- Casey took “Global Markets and Local Cultures'' with the late Professor Jeffrey Juris. After traveling, she saw how the coursework mirrored reality, and knew her education was preparing her for the world.
- Casey went on a DOC to Argentina and Uruguay. She wanted to become fluent in Spanish, and she did become highly proficient while living in Buenos Aires and visiting the glaciers of the Patagonia region.
- Casey did her first co-op at the Museum of Fine Arts as a Community Arts program assistant. She gained valuable hands-on experience assisting in arts classes for the local communities.
- Casey joined the Sociology & Anthropology Student Association during her third year. It allowed her to get to know her fellow students and mirrored the small school experience she loved.
- Casey studied abroad in Nepal for her capstone thesis. She lived alone for a month while she researched and wrote about the lived experience of climate change in the lower Himalayas.
- Casey joined the Sunrise Movement, an environmental group that organizes protests urging political action for climate justice issues. With them, she truly felt like a part of the local Boston community.
- Casey worked for the Environmental Data and Governance Initiative, founded by Professor Sarah Wylie. She produced promotional videos, developed a virtual research event, wrote event programming, and more. ..
- Northeastern has provided Sunita with interdisciplinary opportunities to utilize her education in the Greater Boston community, on co-op, and abroad.
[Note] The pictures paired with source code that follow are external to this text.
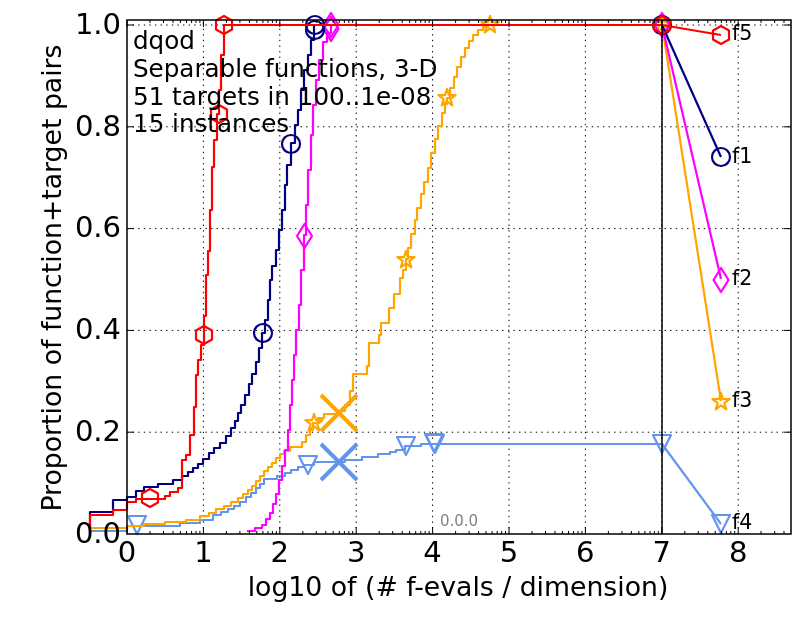
<!DOCTYPE html>
<html lang="en">
<head>
<meta charset="utf-8">
<title>Runtime distribution chart</title>
<style>
:root {
  --paper: #ffffff;
  --ink: #000000;
  --muted: #808080;
  --f1: #000080;
  --f2: #ff00ff;
  --f3: #ffa500;
  --f4: #6495ed;
  --f5: #ff0000;
}
* { box-sizing: border-box; margin: 0; padding: 0; }
html, body { width: 801px; height: 618px; overflow: hidden; background: var(--paper); }
.chart {
  position: relative; width: 801px; height: 618px; overflow: hidden;
  color: var(--ink); font-family: "DejaVu Sans", Verdana, sans-serif; white-space: nowrap;
}
.plot { position: absolute; inset: 0; display: block; }
.y-ticks {
  position: absolute; left: 60px; top: -26.5px; width: 61px; list-style: none;
  display: grid; grid-template-rows: repeat(6, 101.8px); align-items: center; justify-items: end;
  font-size: 29px; line-height: 1;
}
.x-ticks {
  position: absolute; left: 88.8px; top: 538px; list-style: none;
  display: grid; grid-template-columns: repeat(9, 76.4px); justify-items: center;
  font-size: 29px; line-height: 1;
}
.x-title, .y-title { position: absolute; font-size: 26.7px; line-height: 32px; text-align: center; }
.x-title { left: 208px; top: 571px; width: 500px; }
.y-title { left: -198px; top: 262px; width: 500px; transform: rotate(-90deg); }
.summary { position: absolute; left: 133px; top: 27px; font-size: 24.6px; line-height: 27.8px; }
.version { position: absolute; left: 440px; top: 512px; font-size: 15px; line-height: 18px; color: var(--muted); }
.series-label { position: absolute; left: 732px; font-size: 20.5px; line-height: 24px; }
.grid { stroke: var(--ink); stroke-width: 1; stroke-dasharray: 1.4 4.2; fill: none; }
.axis { stroke: var(--ink); stroke-width: 1.5; fill: none; }
.tick { stroke: var(--ink); stroke-width: 1; fill: none; }
.series { fill: none; stroke-width: 2.2; stroke-linejoin: round; }
.cross { stroke-width: 4; }
.f1 { stroke: var(--f1); }
.f2 { stroke: var(--f2); }
.f3 { stroke: var(--f3); }
.f4 { stroke: var(--f4); }
.f5 { stroke: var(--f5); }
</style>
</head>
<body>
<main class="chart">
  <svg class="plot" width="801" height="618" viewBox="0 0 801 618" role="img" aria-label="Proportion of function and target pairs solved against evaluations for f1 to f5">
    <defs>
      <circle id="circle" r="9"/>
      <polygon id="diamond" points="0,-12 7.5,0 0,12 -7.5,0"/>
      <polygon id="star" points="0,-9 2,-2.8 8.6,-2.8 3.3,1.1 5.3,7.3 0,3.4 -5.3,7.3 -3.3,1.1 -8.6,-2.8 -2,-2.8"/>
      <polygon id="triangle" points="-9,-9 9,-9 0,9"/>
      <polygon id="hexagon" points="0,-9 8,-4.5 8,4.5 0,9 -8,4.5 -8,-4.5"/>
      <path id="cross" d="M-18-18 18 18M-18 18 18-18"/>
      <g id="decade">
        <path d="M0 534v-7M0 20v7"/>
        <path d="M23 534v-3M36.5 534v-3M46 534v-3M53.4 534v-3M59.5 534v-3M64.6 534v-3M69 534v-3M72.9 534v-3M23 20v3M36.5 20v3M46 20v3M53.4 20v3M59.5 20v3M64.6 20v3M69 20v3M72.9 20v3"/>
      </g>
    </defs>

    <path class="grid" d="M203.4 534V20M279.8 534V20M356.2 534V20M432.6 534V20M509 534V20M585.4 534V20M661.8 534V20M738.2 534V20M127 432.2H791M127 330.4H791M127 228.6H791M127 126.8H791M127 25H791"/>

    <g class="series f4">
      <path d="M90 531H127V526H180V523H200V520H213V515H221V512H228V509H234V506H240V502H246V497H251V493H256V488H260V484H264V479H277V476H285V473H291V470H298V467H304V465H314V462H345V460H362V457H378V454H390V452H396V450H405V446H421V444H662L721 524"/>
      <use href="#triangle" x="137" y="525"/>
      <use href="#triangle" x="308" y="465"/>
      <use href="#triangle" x="406" y="446"/>
      <use href="#triangle" x="434" y="443"/>
      <use href="#triangle" x="435" y="444"/>
      <use href="#triangle" x="662" y="444"/>
      <use href="#triangle" x="721" y="524"/>
      <use class="cross" href="#cross" x="339" y="462"/>
    </g>

    <g class="series f3">
      <path d="M90 528H127V526H144V524H165V522H186V520H200V516H209V513H216V509H224V506H231V502H238V498H243V494H248V490H252V486H256V481H260V476H264V471H268V467H272V463H276V458H280V454H284V451H290V447H302V442H306V435H310V430H313V423H318V418H324V414H339V411H345V405H350V391H353V374H367V366H369V343H379V335H381V323H389V308H394V294H400V278H403V270H406V259H408V248H411V234H415V220H417V208H421V194H424V182H428V168H431V153H435V139H438V126H442V113H445V104H447V98H450V88H454V77H457V67H461V57H465V48H469V41H473V35H478V30H483V27H488V25H662L721 401"/>
      <use href="#star" x="314" y="423"/>
      <use href="#star" x="406" y="260"/>
      <use href="#star" x="447" y="98"/>
      <use href="#star" x="490" y="25"/>
      <use href="#star" x="662" y="25"/>
      <use href="#star" x="721" y="402"/>
      <use class="cross" href="#cross" x="339" y="413"/>
    </g>

    <g class="series f2">
      <path d="M247 531H255V528H262V525H266V519H270V513H273V504H276V494H279V480H282V466H285V450H288V430H290V405H292V380H294V355H296V330H299V305H301V270H304V235H306V205H308V170H311V135H313V105H316V80H319V60H323V42H327V33H331V25H662L721 279"/>
      <use href="#diamond" x="304.5" y="236"/>
      <use href="#diamond" x="331" y="29"/>
      <use href="#diamond" x="331" y="25"/>
      <use href="#diamond" x="662" y="25"/>
      <use href="#diamond" x="721" y="280"/>
    </g>

    <g class="series f1">
      <path d="M90 534V512H113V500H127V497H136V491H144V487H158V484H173V480H182V476H188V472H193V468H198V464H203V459H209V453H214V448H220V443H226V436H231V428H235V421H238V413H241V405H245V395H249V384H252V374H256V362H259V348H262V333H265V320H268V300H270V280H272V266H276V250H279V230H282V210H285V185H287V165H291V143H295V125H298V110H301V90H304V70H308V55H311V40H314V25H662L721 157"/>
      <use href="#circle" x="263" y="333"/>
      <use href="#circle" x="291" y="144"/>
      <use href="#circle" x="315" y="30"/>
      <use href="#circle" x="315" y="25"/>
      <use href="#circle" x="662" y="25"/>
      <use href="#circle" x="721" y="157"/>
    </g>

    <g class="series f5">
      <path d="M90 528V515H113V510H127V502H136V499H165V496H170V492H178V488H182V460H186V455H190V435H194V407H196V375H198V360H201V345H204V316H206V275H208V251H210V210H212V167H214V140H217V114H219V90H221V55H224V25H662L721 35"/>
      <use href="#hexagon" x="150" y="498"/>
      <use href="#hexagon" x="204" y="335"/>
      <use href="#hexagon" x="219" y="114"/>
      <use href="#hexagon" x="224" y="25"/>
      <use href="#hexagon" x="662" y="25"/>
      <use href="#hexagon" x="721" y="35"/>
    </g>

    <path class="axis" d="M662 20V534"/>
    <rect class="axis" x="127" y="20" width="664" height="514"/>
    <g class="tick">
      <use href="#decade" x="127"/>
      <use href="#decade" x="203.4"/>
      <use href="#decade" x="279.8"/>
      <use href="#decade" x="356.2"/>
      <use href="#decade" x="432.6"/>
      <use href="#decade" x="509"/>
      <use href="#decade" x="585.4"/>
      <use href="#decade" x="661.8"/>
      <path d="M738.2 534v-7M738.2 20v7M761 534v-3M774.7 534v-3M784 534v-3M761 20v3M774.7 20v3M784 20v3"/>
      <path d="M127 432.2h7M127 330.4h7M127 228.6h7M127 126.8h7M127 25h7M791 432.2h-7M791 330.4h-7M791 228.6h-7M791 126.8h-7M791 25h-7"/>
    </g>
  </svg>

  <ol class="y-ticks">
    <li>1.0</li><li>0.8</li><li>0.6</li><li>0.4</li><li>0.2</li><li>0.0</li>
  </ol>
  <ol class="x-ticks">
    <li>0</li><li>1</li><li>2</li><li>3</li><li>4</li><li>5</li><li>6</li><li>7</li><li>8</li>
  </ol>
  <p class="y-title">Proportion of function+target pairs</p>
  <p class="x-title">log10 of (# f-evals / dimension)</p>

  <div class="summary">
    <p>dqod</p>
    <p>Separable functions, 3-D</p>
    <p>51 targets in 100..1e-08</p>
    <p>15 instances</p>
  </div>
  <p class="version">0.0.0</p>

  <span class="series-label" style="top:21px">f5</span>
  <span class="series-label" style="top:144px">f1</span>
  <span class="series-label" style="top:266px">f2</span>
  <span class="series-label" style="top:388px">f3</span>
  <span class="series-label" style="top:510px">f4</span>
</main>
</body>
</html>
- Sunita spent Summer 2019 on a Dialogue of Civilizations in Jordan and Egypt. It helped her realize her interest in Middle East politics and the Arabic language.
- Her favorite class, Revolution, Civil War, and Insurrection taught by Professor Risa Kitagawa invited students to question the motives behind acts of violence against governments.
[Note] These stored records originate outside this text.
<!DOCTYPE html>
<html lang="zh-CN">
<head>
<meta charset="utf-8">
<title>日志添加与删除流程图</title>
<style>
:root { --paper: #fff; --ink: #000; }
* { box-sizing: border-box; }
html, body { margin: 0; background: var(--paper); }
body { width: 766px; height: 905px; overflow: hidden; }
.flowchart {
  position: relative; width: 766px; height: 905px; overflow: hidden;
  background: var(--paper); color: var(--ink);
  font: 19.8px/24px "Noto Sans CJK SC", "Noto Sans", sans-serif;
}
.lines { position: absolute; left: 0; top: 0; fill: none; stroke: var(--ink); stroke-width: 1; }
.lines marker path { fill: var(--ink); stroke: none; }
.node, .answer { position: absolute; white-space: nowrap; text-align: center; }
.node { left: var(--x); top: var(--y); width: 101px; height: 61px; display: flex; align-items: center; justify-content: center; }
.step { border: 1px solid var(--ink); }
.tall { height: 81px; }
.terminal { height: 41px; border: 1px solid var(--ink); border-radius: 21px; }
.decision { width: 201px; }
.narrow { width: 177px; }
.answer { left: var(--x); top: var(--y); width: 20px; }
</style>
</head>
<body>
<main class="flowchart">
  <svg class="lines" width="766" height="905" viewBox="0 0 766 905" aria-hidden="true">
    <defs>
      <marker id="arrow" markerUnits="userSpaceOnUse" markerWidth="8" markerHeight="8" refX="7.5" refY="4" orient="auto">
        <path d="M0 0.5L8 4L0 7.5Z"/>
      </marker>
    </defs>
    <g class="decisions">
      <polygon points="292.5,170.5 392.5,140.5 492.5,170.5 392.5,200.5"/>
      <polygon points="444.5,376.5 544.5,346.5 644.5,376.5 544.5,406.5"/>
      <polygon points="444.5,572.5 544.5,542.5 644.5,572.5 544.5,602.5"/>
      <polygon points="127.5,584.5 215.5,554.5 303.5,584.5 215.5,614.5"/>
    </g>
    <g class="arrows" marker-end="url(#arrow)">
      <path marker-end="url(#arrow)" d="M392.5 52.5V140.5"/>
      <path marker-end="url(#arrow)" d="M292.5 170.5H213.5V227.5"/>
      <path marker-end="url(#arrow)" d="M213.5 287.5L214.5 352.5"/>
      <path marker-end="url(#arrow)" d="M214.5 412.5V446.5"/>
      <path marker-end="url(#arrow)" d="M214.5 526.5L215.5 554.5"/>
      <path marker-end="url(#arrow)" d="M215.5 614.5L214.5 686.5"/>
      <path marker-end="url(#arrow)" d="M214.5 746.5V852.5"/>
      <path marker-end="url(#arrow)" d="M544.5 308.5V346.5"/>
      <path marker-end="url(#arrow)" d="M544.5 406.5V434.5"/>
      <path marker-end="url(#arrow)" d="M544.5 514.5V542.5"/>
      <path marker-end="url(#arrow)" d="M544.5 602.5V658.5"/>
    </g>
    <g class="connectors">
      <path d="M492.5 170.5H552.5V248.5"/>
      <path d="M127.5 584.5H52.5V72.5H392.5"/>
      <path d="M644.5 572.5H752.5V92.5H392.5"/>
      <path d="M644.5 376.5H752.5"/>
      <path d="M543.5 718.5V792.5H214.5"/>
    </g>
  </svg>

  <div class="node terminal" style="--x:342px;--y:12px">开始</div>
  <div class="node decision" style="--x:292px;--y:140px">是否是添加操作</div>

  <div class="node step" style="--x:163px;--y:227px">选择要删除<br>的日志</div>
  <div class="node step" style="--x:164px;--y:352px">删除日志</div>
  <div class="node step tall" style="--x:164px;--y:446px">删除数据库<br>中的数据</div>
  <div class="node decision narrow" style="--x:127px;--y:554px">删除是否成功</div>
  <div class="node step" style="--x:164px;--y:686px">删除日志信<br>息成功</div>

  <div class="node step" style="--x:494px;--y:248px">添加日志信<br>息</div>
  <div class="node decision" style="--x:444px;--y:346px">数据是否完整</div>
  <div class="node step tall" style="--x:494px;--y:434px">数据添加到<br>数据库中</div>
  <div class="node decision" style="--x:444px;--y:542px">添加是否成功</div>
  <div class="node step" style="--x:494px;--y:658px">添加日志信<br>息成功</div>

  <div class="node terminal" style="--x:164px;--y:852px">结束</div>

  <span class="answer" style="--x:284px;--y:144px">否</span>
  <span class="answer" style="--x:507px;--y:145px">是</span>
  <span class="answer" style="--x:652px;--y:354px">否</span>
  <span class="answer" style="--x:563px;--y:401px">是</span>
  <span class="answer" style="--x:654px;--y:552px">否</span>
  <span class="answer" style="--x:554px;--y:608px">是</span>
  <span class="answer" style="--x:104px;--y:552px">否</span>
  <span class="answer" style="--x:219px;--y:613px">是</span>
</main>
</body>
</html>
- Her first co-op was at the Institute for Economics and Peace in Sydney, Australia where she analyzed data on the corruption of police forces in Mexico.
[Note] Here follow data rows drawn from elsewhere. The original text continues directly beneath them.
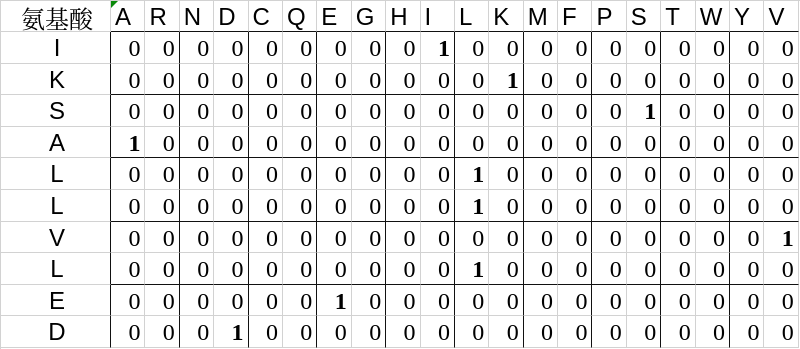
<!DOCTYPE html>
<html lang="zh">
<head>
<meta charset="utf-8">
<title>氨基酸</title>
<style>
:root { --paper: #fff; --ink: #000; --grid: #d2d2d2; --rule: #111; --flag: #0a8a0a; }
* { box-sizing: border-box; }
html, body { margin: 0; width: 800px; height: 349px; overflow: hidden; background: var(--paper); }
.one-hot {
  display: grid;
  grid-template-columns: 110px repeat(20, 34.4px);
  grid-template-rows: 31px repeat(10, 31.6px);
  width: 800px;
  height: 349px;
  border-top: 1px solid var(--grid);
  border-left: 1px solid var(--grid);
  color: var(--ink);
  font-size: 24px;
  line-height: 30px;
}
thead, tbody, tr { display: contents; }
th, td {
  padding: 1px 0 0;
  border: 0 solid var(--grid);
  border-width: 0 1px 1px 0;
  white-space: nowrap;
  overflow: hidden;
}
th { font-family: "Liberation Sans", sans-serif; font-weight: 400; }
td { padding-right: 4px; text-align: right; font-family: "Liberation Serif", serif; }
thead th { position: relative; padding-left: 4px; text-align: left; }
thead th + th { border-bottom-color: var(--rule); }
thead .title { padding: 2px 0 0 3px; text-align: center; font-family: "Noto Serif CJK SC", serif; }
tbody th { padding-left: 3px; text-align: center; border-right-color: var(--rule); }
tbody td:nth-child(odd):not(:last-child) { border-right-color: var(--rule); }
tbody tr:nth-child(even):not(:last-child) td { border-bottom-color: var(--rule); }
.cell-flag { position: absolute; left: 0; top: 0; width: 7px; height: 7px; fill: var(--flag); }
</style>
</head>
<body>
<table class="one-hot">
<thead>
<tr><th class="title">氨基酸</th><th><svg class="cell-flag" viewBox="0 0 7 7" aria-hidden="true"><polygon points="0,0 7,0 0,7"/></svg>A</th><th>R</th><th>N</th><th>D</th><th>C</th><th>Q</th><th>E</th><th>G</th><th>H</th><th>I</th><th>L</th><th>K</th><th>M</th><th>F</th><th>P</th><th>S</th><th>T</th><th>W</th><th>Y</th><th>V</th></tr>
</thead>
<tbody>
<tr><th>I</th><td>0</td><td>0</td><td>0</td><td>0</td><td>0</td><td>0</td><td>0</td><td>0</td><td>0</td><td><b>1</b></td><td>0</td><td>0</td><td>0</td><td>0</td><td>0</td><td>0</td><td>0</td><td>0</td><td>0</td><td>0</td></tr>
<tr><th>K</th><td>0</td><td>0</td><td>0</td><td>0</td><td>0</td><td>0</td><td>0</td><td>0</td><td>0</td><td>0</td><td>0</td><td><b>1</b></td><td>0</td><td>0</td><td>0</td><td>0</td><td>0</td><td>0</td><td>0</td><td>0</td></tr>
<tr><th>S</th><td>0</td><td>0</td><td>0</td><td>0</td><td>0</td><td>0</td><td>0</td><td>0</td><td>0</td><td>0</td><td>0</td><td>0</td><td>0</td><td>0</td><td>0</td><td><b>1</b></td><td>0</td><td>0</td><td>0</td><td>0</td></tr>
<tr><th>A</th><td><b>1</b></td><td>0</td><td>0</td><td>0</td><td>0</td><td>0</td><td>0</td><td>0</td><td>0</td><td>0</td><td>0</td><td>0</td><td>0</td><td>0</td><td>0</td><td>0</td><td>0</td><td>0</td><td>0</td><td>0</td></tr>
<tr><th>L</th><td>0</td><td>0</td><td>0</td><td>0</td><td>0</td><td>0</td><td>0</td><td>0</td><td>0</td><td>0</td><td><b>1</b></td><td>0</td><td>0</td><td>0</td><td>0</td><td>0</td><td>0</td><td>0</td><td>0</td><td>0</td></tr>
<tr><th>L</th><td>0</td><td>0</td><td>0</td><td>0</td><td>0</td><td>0</td><td>0</td><td>0</td><td>0</td><td>0</td><td><b>1</b></td><td>0</td><td>0</td><td>0</td><td>0</td><td>0</td><td>0</td><td>0</td><td>0</td><td>0</td></tr>
<tr><th>V</th><td>0</td><td>0</td><td>0</td><td>0</td><td>0</td><td>0</td><td>0</td><td>0</td><td>0</td><td>0</td><td>0</td><td>0</td><td>0</td><td>0</td><td>0</td><td>0</td><td>0</td><td>0</td><td>0</td><td><b>1</b></td></tr>
<tr><th>L</th><td>0</td><td>0</td><td>0</td><td>0</td><td>0</td><td>0</td><td>0</td><td>0</td><td>0</td><td>0</td><td><b>1</b></td><td>0</td><td>0</td><td>0</td><td>0</td><td>0</td><td>0</td><td>0</td><td>0</td><td>0</td></tr>
<tr><th>E</th><td>0</td><td>0</td><td>0</td><td>0</td><td>0</td><td>0</td><td><b>1</b></td><td>0</td><td>0</td><td>0</td><td>0</td><td>0</td><td>0</td><td>0</td><td>0</td><td>0</td><td>0</td><td>0</td><td>0</td><td>0</td></tr>
<tr><th>D</th><td>0</td><td>0</td><td>0</td><td><b>1</b></td><td>0</td><td>0</td><td>0</td><td>0</td><td>0</td><td>0</td><td>0</td><td>0</td><td>0</td><td>0</td><td>0</td><td>0</td><td>0</td><td>0</td><td>0</td><td>0</td></tr>
</tbody>
</table>
</body>
</html>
- Her second co-op at Enel X provided insight into battery storage, solar and wind farms, demand response, and the economic incentives that drive the energy market.
- In spring 2019, Sunita joined the Student Alliance for Prison Reform as well as Partakers, a partner of the club, where she mentored a prisoner at MCI Concord.
- Sunita is a member of the International Relations Council and has traveled abroad with the club to compete in Model Arab League, Model NATO, and Model UN conferences...
- Yasser was in the Foundation Year program at Northeastern. The program was a rigorous deep dive into core subject classes that helped Yasser bridge the gap between the high school and college experiences.
- Initially indecisive, Yasser’s interest in traveling and experience exploring different religious texts in high school led him to a double major in international affairs and religious studies.
- Yasser took Issues in Cities and Suburbs with Professor Erin Graves in Fall 2018. As someone deeply invested in urban life, he found the course was an enlightening look at the problems endemic to cities.
- Yasser’s first co-op was at the Boston Beer Company as a Program Operations and Event Assistant. He worked on inventory, public relations, directed brewery events, and maintained workspace organization.
- Yasser went on a Dialogue of Civilizations to Europe in Summer 2019 and took Engineering Principles in Nature with Professor Sandra Shefelbine.
- Yasser implemented and maintained community gardens all over Boston on deserted plots of land during his time as the Northeastern Campus Director for the campus’ United Nations Millennium Fellowship.
- Yasser began working at the Food Project and at a farm in Dorchester, he maintained the farm, harvested crops, distributed produce through donations and food markets, and worked on overall logistics...